▶ _Dataset content_:
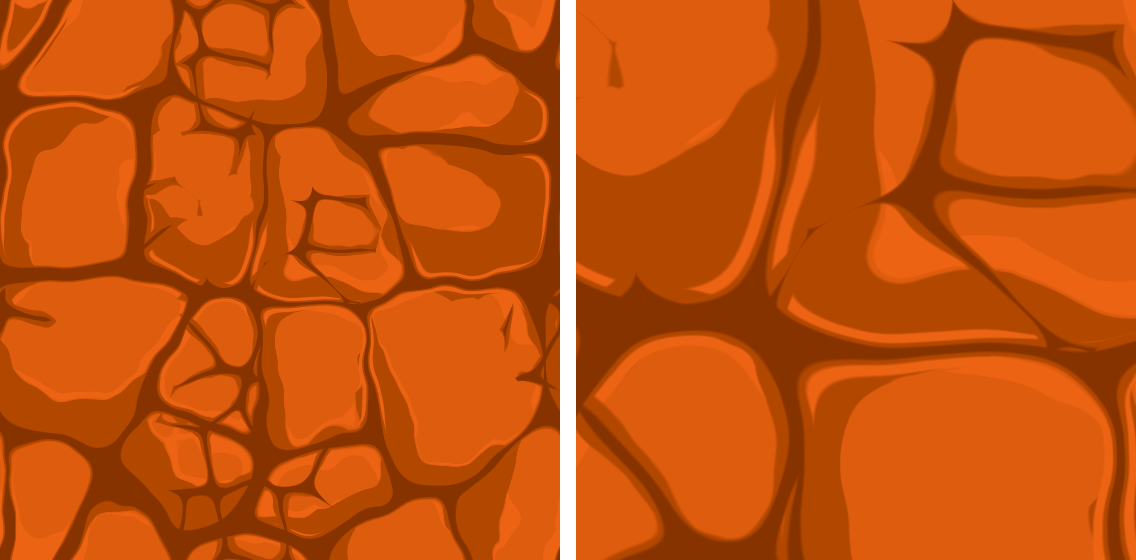
Left: the whole. Right: its middle third, enlarged.
A Shadertoy shader for this texture:

```glsl
// Seamless painted orange rock: rounded stones split by dark cracks, with flat shade and rim light.

vec2 hash2(vec2 p) {
    vec3 q = fract(p.xyx * vec3(.1031, .1030, .0973));
    q += dot(q, q.yzx + 33.33);
    return fract((q.xx + q.yz) * q.zy);
}

// Wraps a lattice cell into a period of n cells
vec2 wrapCell(vec2 cell, float n) {
    return floor(mod(cell + .5, n));
}

// Value noise that repeats once per canvas
float noise(vec2 uv, float n, float seed) {
    vec2 cell = floor(uv * n), f = fract(uv * n), shift = vec2(seed, seed * 1.7);
    f = f * f * f * (f * (f * 6. - 15.) + 10.);
    float a = hash2(wrapCell(cell, n) + shift).x;
    float b = hash2(wrapCell(cell + vec2(1, 0), n) + shift).x;
    float c = hash2(wrapCell(cell + vec2(0, 1), n) + shift).x;
    float d = hash2(wrapCell(cell + 1., n) + shift).x;
    return mix(mix(a, b, f.x), mix(c, d, f.x), f.y);
}

float fbm(vec2 uv, float n, float seed) {
    return .55 * noise(uv, n, seed) + .28 * noise(uv, n * 2., seed + 5.)
         + .17 * noise(uv, n * 4., seed + 9.);
}

// Wrapping Voronoi: x = rounded border distance, yz = offset from the centre, w = cell hash
vec4 voronoi(vec2 uv, float n) {
    vec2 cell = floor(uv * n), f = fract(uv * n), nearCell, nearSite;
    float best = 9.;
    for (int j = -1; j <= 1; j++)
    for (int i = -1; i <= 1; i++) {
        vec2 g = vec2(i, j);
        vec2 site = g + .05 + .9 * hash2(wrapCell(cell + g, n) + n) - f;
        if (dot(site, site) < best) {
            best = dot(site, site);
            nearCell = g;
            nearSite = site;
        }
    }
    // A soft minimum over all borders rounds the corners
    float sum = 0.;
    for (int j = -2; j <= 2; j++)
    for (int i = -2; i <= 2; i++) {
        vec2 g = nearCell + vec2(i, j);
        vec2 site = g + .05 + .9 * hash2(wrapCell(cell + g, n) + n) - f;
        vec2 gap = site - nearSite;
        if (dot(gap, gap) > 1e-5)
            sum += exp(-16. * dot(.5 * (site + nearSite), normalize(gap)));
    }
    float id = hash2(wrapCell(cell + nearCell, n) + 60.).y;
    return vec4(-log(sum) / 16., -nearSite, id);
}

// Antialiased coverage of the region where x is positive
float cover(float x) {
    float soft = max(.0012, .75 / iResolution.y);
    return smoothstep(-soft, soft, x);
}

void mainImage(out vec4 fragColor, in vec2 fragCoord) {
    vec2 uv = fragCoord / iResolution.xy;
    vec2 wobble = vec2(fbm(uv, 5., 11.), fbm(uv, 5., 31.)) - .5;

    const vec3 face  = vec3(.87, .36, .05);
    const vec3 light = vec3(.93, .39, .08);
    const vec3 shade = vec3(.70, .28, .00);
    const vec3 crack = vec3(.53, .20, .00);

    // Large stones and the uneven gaps between them
    vec4 stone = voronoi(uv + .07 * wobble, 4.);
    float gapWidth = .001 + .011 * smoothstep(.25, .75, fbm(uv, 4., 50.));
    float inside = stone.x / 4. - gapWidth;

    // Each stone is shaded from one side, mostly the lower left
    float angle = 3.9 + 3.5 * (stone.w - .5);
    float side = dot(stone.yz, vec2(cos(angle), sin(angle)));
    float ridge = 1. - abs(2. * fbm(uv, 6., 83.) - 1.);
    float reach = .004 + .065 * smoothstep(-.05, .45, side)
                + .07 * (fbm(uv, 7., 90.) - .5) + .04 * (ridge - .8);
    reach = max(reach, .003);

    // Broad light strokes beside the shade
    float beyond = inside - reach;
    float strokeWidth = .14 * (fbm(uv, 6., 120.) - .53);
    vec3 color = mix(face, light, cover(beyond - .003) * cover(strokeWidth - beyond));
    color = mix(color, shade, cover(-beyond));

    // Thin broken rim light along the stone borders
    float rimWidth = .0045 * smoothstep(.45, .75, noise(uv, 6., 140.)) - .0012;
    color = mix(color, light, cover(rimWidth - abs(inside - .0065)));

    // Tapering hairline cracks on some of the stones
    vec4 chip = voronoi(uv + .06 * wobble.yx, 9.);
    float broken = smoothstep(.45, .7, noise(uv, 5., 170.)) * step(.4, stone.w);
    float chipEdge = chip.x / 9.;
    float chipShade = mix(-.014, .010, broken) + .022 * (fbm(uv, 14., 190.) - .5);
    color = mix(color, shade, cover(chipShade - chipEdge));
    color = mix(color, crack, cover(mix(-.012, .0035, broken) - chipEdge));

    color = mix(color, crack, cover(-inside));
    fragColor = vec4(color, 1.);
}
```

▶ _Work instruction_: The data above must be written out again word for word, without its pictures.

▶ _Response to this exercise_:
Left: the whole. Right: its middle third, enlarged.
A Shadertoy shader for this texture:

```glsl
// Seamless painted orange rock: rounded stones split by dark cracks, with flat shade and rim light.

vec2 hash2(vec2 p) {
    vec3 q = fract(p.xyx * vec3(.1031, .1030, .0973));
    q += dot(q, q.yzx + 33.33);
    return fract((q.xx + q.yz) * q.zy);
}

// Wraps a lattice cell into a period of n cells
vec2 wrapCell(vec2 cell, float n) {
    return floor(mod(cell + .5, n));
}

// Value noise that repeats once per canvas
float noise(vec2 uv, float n, float seed) {
    vec2 cell = floor(uv * n), f = fract(uv * n), shift = vec2(seed, seed * 1.7);
    f = f * f * f * (f * (f * 6. - 15.) + 10.);
    float a = hash2(wrapCell(cell, n) + shift).x;
    float b = hash2(wrapCell(cell + vec2(1, 0), n) + shift).x;
    float c = hash2(wrapCell(cell + vec2(0, 1), n) + shift).x;
    float d = hash2(wrapCell(cell + 1., n) + shift).x;
    return mix(mix(a, b, f.x), mix(c, d, f.x), f.y);
}

float fbm(vec2 uv, float n, float seed) {
    return .55 * noise(uv, n, seed) + .28 * noise(uv, n * 2., seed + 5.)
         + .17 * noise(uv, n * 4., seed + 9.);
}

// Wrapping Voronoi: x = rounded border distance, yz = offset from the centre, w = cell hash
vec4 voronoi(vec2 uv, float n) {
    vec2 cell = floor(uv * n), f = fract(uv * n), nearCell, nearSite;
    float best = 9.;
    for (int j = -1; j <= 1; j++)
    for (int i = -1; i <= 1; i++) {
        vec2 g = vec2(i, j);
        vec2 site = g + .05 + .9 * hash2(wrapCell(cell + g, n) + n) - f;
        if (dot(site, site) < best) {
            best = dot(site, site);
            nearCell = g;
            nearSite = site;
        }
    }
    // A soft minimum over all borders rounds the corners
    float sum = 0.;
    for (int j = -2; j <= 2; j++)
    for (int i = -2; i <= 2; i++) {
        vec2 g = nearCell + vec2(i, j);
        vec2 site = g + .05 + .9 * hash2(wrapCell(cell + g, n) + n) - f;
        vec2 gap = site - nearSite;
        if (dot(gap, gap) > 1e-5)
            sum += exp(-16. * dot(.5 * (site + nearSite), normalize(gap)));
    }
    float id = hash2(wrapCell(cell + nearCell, n) + 60.).y;
    return vec4(-log(sum) / 16., -nearSite, id);
}

// Antialiased coverage of the region where x is positive
float cover(float x) {
    float soft = max(.0012, .75 / iResolution.y);
    return smoothstep(-soft, soft, x);
}

void mainImage(out vec4 fragColor, in vec2 fragCoord) {
    vec2 uv = fragCoord / iResolution.xy;
    vec2 wobble = vec2(fbm(uv, 5., 11.), fbm(uv, 5., 31.)) - .5;

    const vec3 face  = vec3(.87, .36, .05);
    const vec3 light = vec3(.93, .39, .08);
    const vec3 shade = vec3(.70, .28, .00);
    const vec3 crack = vec3(.53, .20, .00);

    // Large stones and the uneven gaps between them
    vec4 stone = voronoi(uv + .07 * wobble, 4.);
    float gapWidth = .001 + .011 * smoothstep(.25, .75, fbm(uv, 4., 50.));
    float inside = stone.x / 4. - gapWidth;

    // Each stone is shaded from one side, mostly the lower left
    float angle = 3.9 + 3.5 * (stone.w - .5);
    float side = dot(stone.yz, vec2(cos(angle), sin(angle)));
    float ridge = 1. - abs(2. * fbm(uv, 6., 83.) - 1.);
    float reach = .004 + .065 * smoothstep(-.05, .45, side)
                + .07 * (fbm(uv, 7., 90.) - .5) + .04 * (ridge - .8);
    reach = max(reach, .003);

    // Broad light strokes beside the shade
    float beyond = inside - reach;
    float strokeWidth = .14 * (fbm(uv, 6., 120.) - .53);
    vec3 color = mix(face, light, cover(beyond - .003) * cover(strokeWidth - beyond));
    color = mix(color, shade, cover(-beyond));

    // Thin broken rim light along the stone borders
    float rimWidth = .0045 * smoothstep(.45, .75, noise(uv, 6., 140.)) - .0012;
    color = mix(color, light, cover(rimWidth - abs(inside - .0065)));

    // Tapering hairline cracks on some of the stones
    vec4 chip = voronoi(uv + .06 * wobble.yx, 9.);
    float broken = smoothstep(.45, .7, noise(uv, 5., 170.)) * step(.4, stone.w);
    float chipEdge = chip.x / 9.;
    float chipShade = mix(-.014, .010, broken) + .022 * (fbm(uv, 14., 190.) - .5);
    color = mix(color, shade, cover(chipShade - chipEdge));
    color = mix(color, crack, cover(mix(-.012, .0035, broken) - chipEdge));

    color = mix(color, crack, cover(-inside));
    fragColor = vec4(color, 1.);
}
```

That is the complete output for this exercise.